What is expected: Copy all lines containing the string "second" from the records below.

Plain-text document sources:
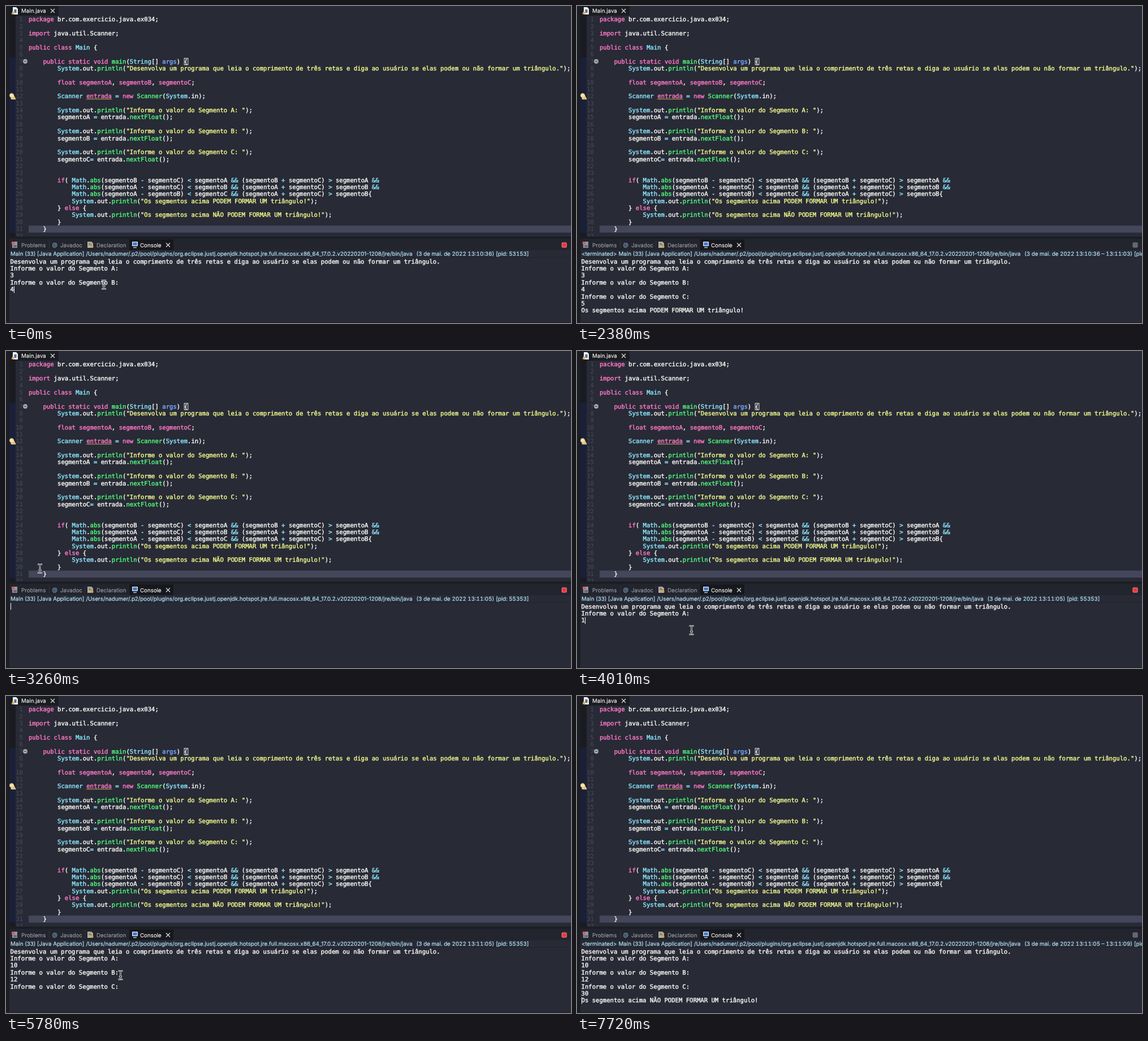
Animation, 999 px wide and 561 px high, one loop 8000 ms. Source, as an HTML page:

```html
<!DOCTYPE html>
<html lang="pt">
<head>
<meta charset="utf-8">
<title>Console</title>
<style>
  html, body { margin: 0; width: 100%; height: 100%; overflow: hidden; background: #1c1d25; }
  svg { display: block; width: 999px; height: 561px; }
  text { white-space: pre; text-rendering: geometricPrecision; color: #f8f8f2; }
  text, tspan { fill: currentColor; stroke: currentColor; }
  .mono { font: 10.61px "DejaVu Sans Mono", monospace; stroke-width: .42; }
  .ui { font: 9.75px Inter, sans-serif; stroke-width: .12; }
  .num { color: #464959; text-anchor: end; stroke-width: .1; }
  .kw { color: #ff79c6; }
  .type, .op { color: #8be9fd; }
  .fn { color: #50fa7b; }
  .str { color: #f1fa8c; }
  .arg { color: #79abff; }
  .dim { color: #9a9ca6; }
  .head { color: #b4e6f6; stroke-width: .2; }
  #date { font-variant-numeric: tabular-nums; }
  .x { stroke: #e4e4e6; stroke-width: 1.1; fill: none; }
</style>
</head>
<body>
<svg viewBox="0 0 999 561">
  <defs>
    <path id="bar" d="M-3-7.5Q0-7.5 0-5.5V5.5Q0 7.5-3 7.5M3-7.5Q0-7.5 0-5.5M0 5.5Q0 7.5 3 7.5M-1.5 2.5h3"/>
  </defs>

  <!-- editor -->
  <rect x="6" width="993" height="408" fill="#282a36"/>
  <rect x="6" width="87" height="17" fill="#1b1c22"/>
  <rect x="6" y="17" width="11" height="391" fill="#1a1b21"/>
  <rect x="6" y="91.5" width="11" height="310" fill="#1a2038"/>
  <rect x="40" y="388.6" width="959" height="12.4" fill="#44475a"/>
  <path d="M12 2h6l3 3v10h-9z" fill="#f4f4ee"/>
  <rect x="14.5" y="6" width="4" height="6" fill="#456fa8"/>
  <path d="M12 8l3.500 6.500h-6z" fill="#e9b04a"/>
  <text class="ui" x="27" y="12.3">Main.java</text>
  <path class="x" d="M79 5l7 7m0-7l-7 7"/>
  <g id="code"></g>
  <circle cx="34" cy="98" r="3.9" fill="#a9abb3"/>
  <path d="M32 98h4" stroke="#282a36"/>
  <rect x="315.2" y="92.5" width="6.6" height="11.5" fill="none" stroke="#e8e8e4"/>
  <path id="squiggle" fill="none" stroke="#e5c34f"/>
  <circle cx="10" cy="158.3" r="3.7" fill="#f6e3b0" stroke="#d9a94c" stroke-width=".7"/>
  <rect x="8.5" y="161.8" width="3" height="3.2" fill="#c9c2b4"/>
  <path d="M13.5 157.5l3.700 7.500h-7.400z" fill="#f2c258" stroke="#fff3cf" stroke-width=".6"/>

  <!-- console -->
  <rect y="408" width="999" height="153" fill="#1c1d25"/>
  <rect x="6" y="412" width="993" height="20" fill="#22242e"/>
  <rect x="6" y="432" width="993" height="128" fill="#282a36"/>
  <rect x="6" y="444.5" width="993" height="1" fill="#20222b"/>
  <rect x="218" y="413" width="78" height="19" fill="#17181d"/>
  <path d="M76.5 415v14M139.5 415v14" stroke="#30323d"/>
  <path d="M11 417h9v11h-9z" fill="#8f97a8"/>
  <path d="M10 417h5v5h-5z" fill="#d0605c"/>
  <path d="M13 424h6m-6 2h6" stroke="#3a3e4a"/>
  <text class="ui" x="81.5" y="426.2" style="color:#87a9c8">@</text>
  <path d="M144 417h7l3 3v8h-10z" fill="#b3b09d"/>
  <path d="M146 420h4m-4 2.5h6" stroke="#555a63"/>
  <circle cx="152" cy="425.5" r="2.5" fill="#d0a451"/>
  <rect x="223" y="417" width="10" height="8" rx="1" fill="#dce9fa"/>
  <rect x="224.3" y="418.3" width="7.4" height="5.4" fill="#3f78c9"/>
  <path d="M225 427.5h6" stroke="#b9c6d8" stroke-width="1.5"/>
  <text class="ui dim" x="27" y="426.5">Problems</text>
  <text class="ui dim" x="96" y="426.5">Javadoc</text>
  <text class="ui dim" x="160" y="426.5">Declaration</text>
  <text class="ui" x="237" y="426.5">Console</text>
  <path class="x" d="M283 419.5l7 7m0-7l-7 7"/>
  <rect id="stop" x="983" y="419" width="8" height="8" rx="1"/>
  <text id="ended" class="ui head" x="8" y="441.5">&lt;terminated&gt;</text>
  <g id="head">
    <text class="ui head" x="8" y="441.5">Main (33) [Java Application]</text>
    <text class="ui head" x="141.5" y="441.5">/Users/nadumer/.p2/pool/plugins/org.eclipse.justj.openjdk.hotspot.jre.full.macosx.x86_64_17.0.2.v20220201-1208/jre/bin/java</text>
    <text id="date" class="ui head" x="725.5" y="441.5"></text>
  </g>
  <g id="log"></g>
  <rect id="caret" width="1" height="12" fill="#f8f8f2"/>

  <!-- pointers -->
  <g id="beam" fill="none" stroke-linecap="round">
    <use href="#bar" stroke="#f4f4f4" stroke-width="2.4"/>
    <use href="#bar" stroke="#15161b" stroke-width=".9"/>
  </g>
  <path id="arrow" d="M0 0V11.5L2.7 9L4.6 13.3L6.6 12.4L4.8 8.3H8.4Z" fill="#08080a" stroke="#f6f6f6"/>
</svg>
<script>
const $ = id => document.getElementById(id);
const PITCH = 12.36, CHAR = 6.39, LOOP = 8000;
const INTRO = 'Desenvolva um programa que leia o comprimento de três retas e diga ao usuário se elas podem ou não formar um triângulo.';
const ask = s => `Informe o valor do Segmento ${s}:`;
const result = s => `Os segmentos acima ${s} UM triângulo!`;
const print = s => `System.out.println("${s}");`;
const read = (s, gap = ' ') => [
  '        ' + print(ask(s) + ' '),
  `        segmento${s}${gap}= entrada.nextFloat();`, ''];
const test = names => 'Math.abs(0 - 1) < 2 && (3 + 4) > 5'
  .replace(/\d/g, i => 'segmento' + names[i]);

const source = [
  'package br.com.exercicio.java.ex034;', '',
  'import java.util.Scanner;', '',
  'public class Main {', '',
  '    public static void main(String[] args) {',
  '        ' + print(INTRO), '',
  '        float segmentoA, segmentoB, segmentoC;', '',
  '        Scanner entrada = new Scanner(System.in);', '',
  ...read('A'), ...read('B'), ...read('C', ''), '',
  '        if( ' + test('BCABCA') + ' &&',
  '            ' + test('ACBACB') + ' &&',
  '            ' + test('ABCACB') + '{',
  '            ' + print(result('PODEM FORMAR')),
  '        } else {',
  '            ' + print(result('NÃO PODEM FORMAR')),
  '        }', '    }', ''];

const token = new RegExp([
  '(?<str>"[^"]*")',
  '(?<kw>\\b(?:package|import|public|class|static|void|float|new|if|else)\\b|(?<=float .*)segmento\\w|entrada(?= =))',
  '(?<type>\\b(?:String|Main|Math|System)\\b|(?<!\\.)Scanner(?= ))',
  '(?<fn>\\w+(?=\\())',
  '(?<arg>\\bargs\\b)',
  '(?<op>[-+=<>&]+)'].join('|'), 'g');
const esc = s => s.replace(/&/g, '&amp;').replace(/</g, '&lt;');

function paint(line) {
  let html = '', end = 0;
  for (const m of line.matchAll(token)) {
    const kind = Object.keys(m.groups).find(k => m.groups[k]);
    html += esc(line.slice(end, m.index)) + `<tspan class="${kind}">${esc(m[0])}</tspan>`;
    end = m.index + m[0].length;
  }
  return html + esc(line.slice(end));
}

$('code').innerHTML = source.map((line, i) => {
  const y = (27.4 + PITCH * i).toFixed(2);
  const indent = line.search(/\S|$/);
  return `<text class="mono num" x="30" y="${y}">${i + 1}</text>` +
    `<text class="mono" x="${39.9 + indent * CHAR}" y="${y}">${paint(line.trim())}</text>`;
}).join('');
$('squiggle').setAttribute('d', 'M142 165.5' + 'l1.5-1.5l1.5 1.5'.repeat(15));

const [A, B, C] = ['A', 'B', 'C'].map(ask);
const first = [INTRO, A, '3', B, '4'];
const second = [INTRO, A, '10', B, '12', C];
const run1 = '13:10:36', run2 = '13:11:05';
const head = (from, pid, to) => `(3 de mai. de 2022 ${from}${to ? ' – ' + to : ''}) [pid: ${pid}]`;

// Each step changes part of the state; caret is [column, row].
const steps = [
  [0, { log: first, caret: [1, 4], mouse: ['beam', 173, 493], ended: false, date: head(run1, 53153) }],
  [150, { caret: [0, 5] }],
  [290, { log: [...first, C] }],
  [590, { log: [...first, C, '5'], caret: [1, 6] }],
  [730, { log: [...first, C, '5', result('PODEM FORMAR')], caret: [0, 7], ended: true, date: head(run1, 53153, '13:11:03') }],
  [1330, { caret: null, mouse: ['arrow', 90, 417] }],
  [1480, { mouse: null }],
  [1780, { caret: [0, 7] }],
  [2380, { caret: null }],
  [2970, { log: [], caret: [0, 0], mouse: ['arrow', 6, 302], ended: false, date: head(run2, 55353) }],
  [3120, { mouse: ['beam', 60, 385] }],
  [3270, { log: [INTRO, A], mouse: ['beam', 130, 452] }],
  [3420, { mouse: ['beam', 180, 486] }],
  [3560, { caret: null, mouse: ['beam', 198, 493] }],
  [3710, { mouse: ['beam', 202.5, 494] }],
  [4010, { log: [INTRO, A, '1'], caret: [1, 2] }],
  [4150, { log: second.slice(0, 3), caret: [2, 2] }],
  [4450, { caret: [0, 3] }],
  [4600, { log: second.slice(0, 4) }],
  [4750, { log: [...second.slice(0, 4), '1'], caret: [1, 4] }],
  [4890, { log: second.slice(0, 5), caret: [2, 4] }],
  [5040, { caret: [0, 5] }],
  [5190, { log: second }],
  [5780, { caret: null }],
  [6230, { log: [...second, '3'], caret: [1, 6] }],
  [6370, { log: [...second, '30'], caret: [2, 6] }],
  [6520, { caret: [0, 7], ended: true, date: head(run2, 55353, '13:11:09') }],
  [6670, { log: [...second, '30', result('NÃO PODEM FORMAR')] }],
  [7120, { caret: null }],
  [7570, { caret: [0, 7], mouse: ['arrow', 7, 293] }],
  [7720, { mouse: null }]];

const show = (id, on) => $(id).style.display = on ? '' : 'none';

function render({ log, caret, mouse, ended, date }) {
  $('log').innerHTML = log.map((s, i) =>
    `<text class="mono" x="7.5" y="${(455.7 + PITCH * i).toFixed(2)}">${s}</text>`).join('');
  show('caret', caret);
  if (caret) {
    $('caret').setAttribute('x', 8 + Math.floor(caret[0] * CHAR));
    $('caret').setAttribute('y', Math.round(446.4 + caret[1] * PITCH));
  }
  for (const id of ['beam', 'arrow']) {
    const on = mouse && mouse[0] === id;
    show(id, on);
    if (on) $(id).setAttribute('transform', `translate(${mouse[1]} ${mouse[2]})`);
  }
  show('ended', ended);
  $('head').setAttribute('transform', `translate(${ended ? 65.5 : 0})`);
  $('date').textContent = date;
  $('stop').setAttribute('fill', ended ? '#62646f' : '#f0343c');
  $('stop').setAttribute('stroke', ended ? '#777983' : '#ff8b8b');
}

const start = performance.now();
let shown = -1;
function tick() {
  const t = (performance.now() - start) % LOOP;
  const past = steps.filter(([at]) => at <= t);
  if (past.length !== shown) {
    shown = past.length;
    render(Object.assign({}, ...past.map(step => step[1])));
  }
  requestAnimationFrame(tick);
}
tick();
</script>
</body>
</html>
```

Answer space:
const second = [INTRO, A, '10', B, '12', C];
  [4150, { log: second.slice(0, 3), caret: [2, 2] }],
  [4600, { log: second.slice(0, 4) }],
  [4750, { log: [...second.slice(0, 4), '1'], caret: [1, 4] }],
  [4890, { log: second.slice(0, 5), caret: [2, 4] }],
  [5190, { log: second }],
  [6230, { log: [...second, '3'], caret: [1, 6] }],
  [6370, { log: [...second, '30'], caret: [2, 6] }],
  [6670, { log: [...second, '30', result('NÃO PODEM FORMAR')] }],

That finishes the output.